Earwitness: A Tale of Cities
Lecture and workshop
a Sound Adventure Project
Seattle Art Museum and Goethe Institut, Seattle
March 8-10, 1996
This combination of workshop and lectures was meant as an introduction to the world of soundscapes and listening with the specific purpose to connect this to the learning of foreign languages and the exposure to new cultures. It was a way to introduce language students both to the acoustic environment and to a new language through readings and exercises which combine scientific and creative inquiry into the nature of sound. "Regarding the foreign language classroom, this project will foster cross-curriculum instruction and communicative approach in foreign language teaching. The additional goals include the development of listening skills, extension of vocabulary, creative writing, cultural exchange and mutual understanding, and the applicaiton of email technology." (from Goethe Institut Seattle project proposal)
The workshop included soundwalks, listening exercises, discussions and reflections on acoustic ecology and the meanings of sounds/soundscapes, as well as the writing of sound journals. The second part of the workshop consisted of a brain storming session of how to apply soundscape awareness and listening to foreign language instruction and the development of concrete lesson plans. In the months following, a curriculum was developed for classroom use.
The two lectures functioned as a general introduction to the world of sound and specifically dealt with urban soundscapes. Although environmental sounds can give us a sense of place and belonging, urban noise has the power to obscure this sense. Two lecture-performances suggested ways of listening beyond the noise, to uncover by ear a city's acoustic indentity, its inner voice, that which makes Seattle sound different than New Delhi, Tokyo different than Brasilia.
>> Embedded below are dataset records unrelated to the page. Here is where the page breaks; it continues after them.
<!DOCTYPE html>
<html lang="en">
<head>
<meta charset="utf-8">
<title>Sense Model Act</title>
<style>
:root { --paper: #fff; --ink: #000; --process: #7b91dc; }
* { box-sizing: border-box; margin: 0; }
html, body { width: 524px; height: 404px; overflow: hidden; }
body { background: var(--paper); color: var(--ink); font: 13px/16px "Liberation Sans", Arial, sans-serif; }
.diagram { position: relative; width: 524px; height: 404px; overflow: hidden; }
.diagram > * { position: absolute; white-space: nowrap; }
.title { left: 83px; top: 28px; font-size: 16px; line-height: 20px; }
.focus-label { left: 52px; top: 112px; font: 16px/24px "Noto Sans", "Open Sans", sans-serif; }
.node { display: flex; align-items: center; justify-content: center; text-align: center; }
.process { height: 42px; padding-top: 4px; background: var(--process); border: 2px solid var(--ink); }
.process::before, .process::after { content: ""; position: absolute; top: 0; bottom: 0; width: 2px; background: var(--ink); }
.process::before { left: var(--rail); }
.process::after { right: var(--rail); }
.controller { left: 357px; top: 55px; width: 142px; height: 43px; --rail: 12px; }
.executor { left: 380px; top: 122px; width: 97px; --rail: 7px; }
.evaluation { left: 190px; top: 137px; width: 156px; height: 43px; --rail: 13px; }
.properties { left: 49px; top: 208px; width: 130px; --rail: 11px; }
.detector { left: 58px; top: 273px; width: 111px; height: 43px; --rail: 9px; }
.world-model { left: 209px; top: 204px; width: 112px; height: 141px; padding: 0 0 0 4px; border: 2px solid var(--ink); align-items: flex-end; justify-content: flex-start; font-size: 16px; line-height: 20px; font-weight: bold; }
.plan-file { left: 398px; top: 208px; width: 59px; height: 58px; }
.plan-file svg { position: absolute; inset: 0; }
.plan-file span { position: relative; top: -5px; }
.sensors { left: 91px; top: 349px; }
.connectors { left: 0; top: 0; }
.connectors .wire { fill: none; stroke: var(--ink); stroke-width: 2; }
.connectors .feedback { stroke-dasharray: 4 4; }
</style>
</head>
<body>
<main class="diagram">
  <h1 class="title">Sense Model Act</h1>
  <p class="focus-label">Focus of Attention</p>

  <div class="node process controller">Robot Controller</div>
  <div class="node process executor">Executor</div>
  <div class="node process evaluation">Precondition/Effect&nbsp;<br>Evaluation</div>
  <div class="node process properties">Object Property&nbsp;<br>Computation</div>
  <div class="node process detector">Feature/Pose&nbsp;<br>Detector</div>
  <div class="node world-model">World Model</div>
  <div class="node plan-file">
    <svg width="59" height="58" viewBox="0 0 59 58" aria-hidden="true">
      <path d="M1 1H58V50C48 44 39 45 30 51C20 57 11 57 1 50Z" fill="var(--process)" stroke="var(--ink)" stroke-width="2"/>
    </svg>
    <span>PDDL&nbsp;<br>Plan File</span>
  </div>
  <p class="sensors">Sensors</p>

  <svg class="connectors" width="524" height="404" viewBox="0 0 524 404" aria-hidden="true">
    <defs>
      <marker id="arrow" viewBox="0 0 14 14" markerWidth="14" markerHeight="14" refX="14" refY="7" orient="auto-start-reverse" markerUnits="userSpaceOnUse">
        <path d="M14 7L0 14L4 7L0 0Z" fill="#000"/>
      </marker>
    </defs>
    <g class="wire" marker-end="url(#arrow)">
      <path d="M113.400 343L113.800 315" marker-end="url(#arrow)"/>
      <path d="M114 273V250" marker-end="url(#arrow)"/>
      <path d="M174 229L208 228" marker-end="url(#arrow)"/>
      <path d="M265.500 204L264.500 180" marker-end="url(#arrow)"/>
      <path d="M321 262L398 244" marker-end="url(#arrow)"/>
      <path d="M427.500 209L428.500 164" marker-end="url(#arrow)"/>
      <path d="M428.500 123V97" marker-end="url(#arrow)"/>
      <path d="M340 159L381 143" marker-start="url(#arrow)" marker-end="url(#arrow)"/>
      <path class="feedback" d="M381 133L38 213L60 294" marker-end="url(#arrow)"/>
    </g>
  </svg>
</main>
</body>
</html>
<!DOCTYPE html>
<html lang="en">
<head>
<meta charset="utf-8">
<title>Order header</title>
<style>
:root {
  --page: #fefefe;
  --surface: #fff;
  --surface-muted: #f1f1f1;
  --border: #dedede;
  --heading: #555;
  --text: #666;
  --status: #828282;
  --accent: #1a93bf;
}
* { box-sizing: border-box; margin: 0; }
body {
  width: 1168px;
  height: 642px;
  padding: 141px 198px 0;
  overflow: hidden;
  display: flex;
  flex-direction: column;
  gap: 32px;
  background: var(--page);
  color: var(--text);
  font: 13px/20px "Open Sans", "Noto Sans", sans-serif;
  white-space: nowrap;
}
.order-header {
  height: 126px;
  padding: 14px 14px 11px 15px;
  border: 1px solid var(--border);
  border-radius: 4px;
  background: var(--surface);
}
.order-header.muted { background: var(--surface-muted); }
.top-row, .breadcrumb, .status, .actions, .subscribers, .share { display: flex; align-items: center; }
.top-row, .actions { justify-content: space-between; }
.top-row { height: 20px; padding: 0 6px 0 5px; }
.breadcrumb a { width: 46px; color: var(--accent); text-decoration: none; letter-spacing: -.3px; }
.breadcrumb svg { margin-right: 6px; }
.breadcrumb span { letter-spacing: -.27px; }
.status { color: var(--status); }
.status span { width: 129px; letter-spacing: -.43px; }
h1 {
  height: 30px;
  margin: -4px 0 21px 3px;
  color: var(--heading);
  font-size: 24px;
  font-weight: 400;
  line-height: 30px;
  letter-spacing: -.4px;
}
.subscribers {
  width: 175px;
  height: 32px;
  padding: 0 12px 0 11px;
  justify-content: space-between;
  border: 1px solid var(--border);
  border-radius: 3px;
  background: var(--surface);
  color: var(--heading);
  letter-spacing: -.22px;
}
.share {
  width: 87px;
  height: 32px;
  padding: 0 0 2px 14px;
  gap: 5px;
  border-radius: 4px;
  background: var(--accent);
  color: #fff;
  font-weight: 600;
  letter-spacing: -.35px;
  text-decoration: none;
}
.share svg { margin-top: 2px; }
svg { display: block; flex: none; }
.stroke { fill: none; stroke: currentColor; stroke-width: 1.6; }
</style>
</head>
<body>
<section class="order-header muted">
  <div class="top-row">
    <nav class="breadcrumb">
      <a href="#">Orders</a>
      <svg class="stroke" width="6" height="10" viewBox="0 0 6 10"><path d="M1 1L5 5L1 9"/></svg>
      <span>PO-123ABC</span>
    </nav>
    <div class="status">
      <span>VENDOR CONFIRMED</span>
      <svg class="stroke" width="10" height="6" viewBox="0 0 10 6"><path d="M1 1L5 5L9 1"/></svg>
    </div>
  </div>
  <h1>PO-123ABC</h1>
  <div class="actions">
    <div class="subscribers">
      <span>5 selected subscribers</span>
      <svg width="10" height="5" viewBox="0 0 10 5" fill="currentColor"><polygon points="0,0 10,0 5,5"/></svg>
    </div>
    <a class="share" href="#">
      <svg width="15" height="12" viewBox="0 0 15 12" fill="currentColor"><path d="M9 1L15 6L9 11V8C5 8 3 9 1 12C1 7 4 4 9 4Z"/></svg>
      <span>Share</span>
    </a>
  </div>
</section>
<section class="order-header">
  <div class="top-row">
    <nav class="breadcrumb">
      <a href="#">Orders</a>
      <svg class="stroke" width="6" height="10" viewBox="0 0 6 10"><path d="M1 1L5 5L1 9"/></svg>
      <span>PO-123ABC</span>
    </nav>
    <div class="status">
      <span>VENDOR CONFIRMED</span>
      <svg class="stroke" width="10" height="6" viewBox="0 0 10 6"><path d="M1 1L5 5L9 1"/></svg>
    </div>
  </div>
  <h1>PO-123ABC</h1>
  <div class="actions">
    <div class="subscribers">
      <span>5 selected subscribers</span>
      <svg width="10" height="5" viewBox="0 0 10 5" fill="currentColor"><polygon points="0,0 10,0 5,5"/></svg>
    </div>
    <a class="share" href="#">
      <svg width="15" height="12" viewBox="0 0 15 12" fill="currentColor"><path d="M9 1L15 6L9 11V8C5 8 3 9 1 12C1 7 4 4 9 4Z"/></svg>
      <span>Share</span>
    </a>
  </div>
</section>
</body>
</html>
Unfortunately the Seattle Goethe Institut (among several other Goethe Instituts in other countries) was closed in 1999 as part of major financial cuts by the German Government.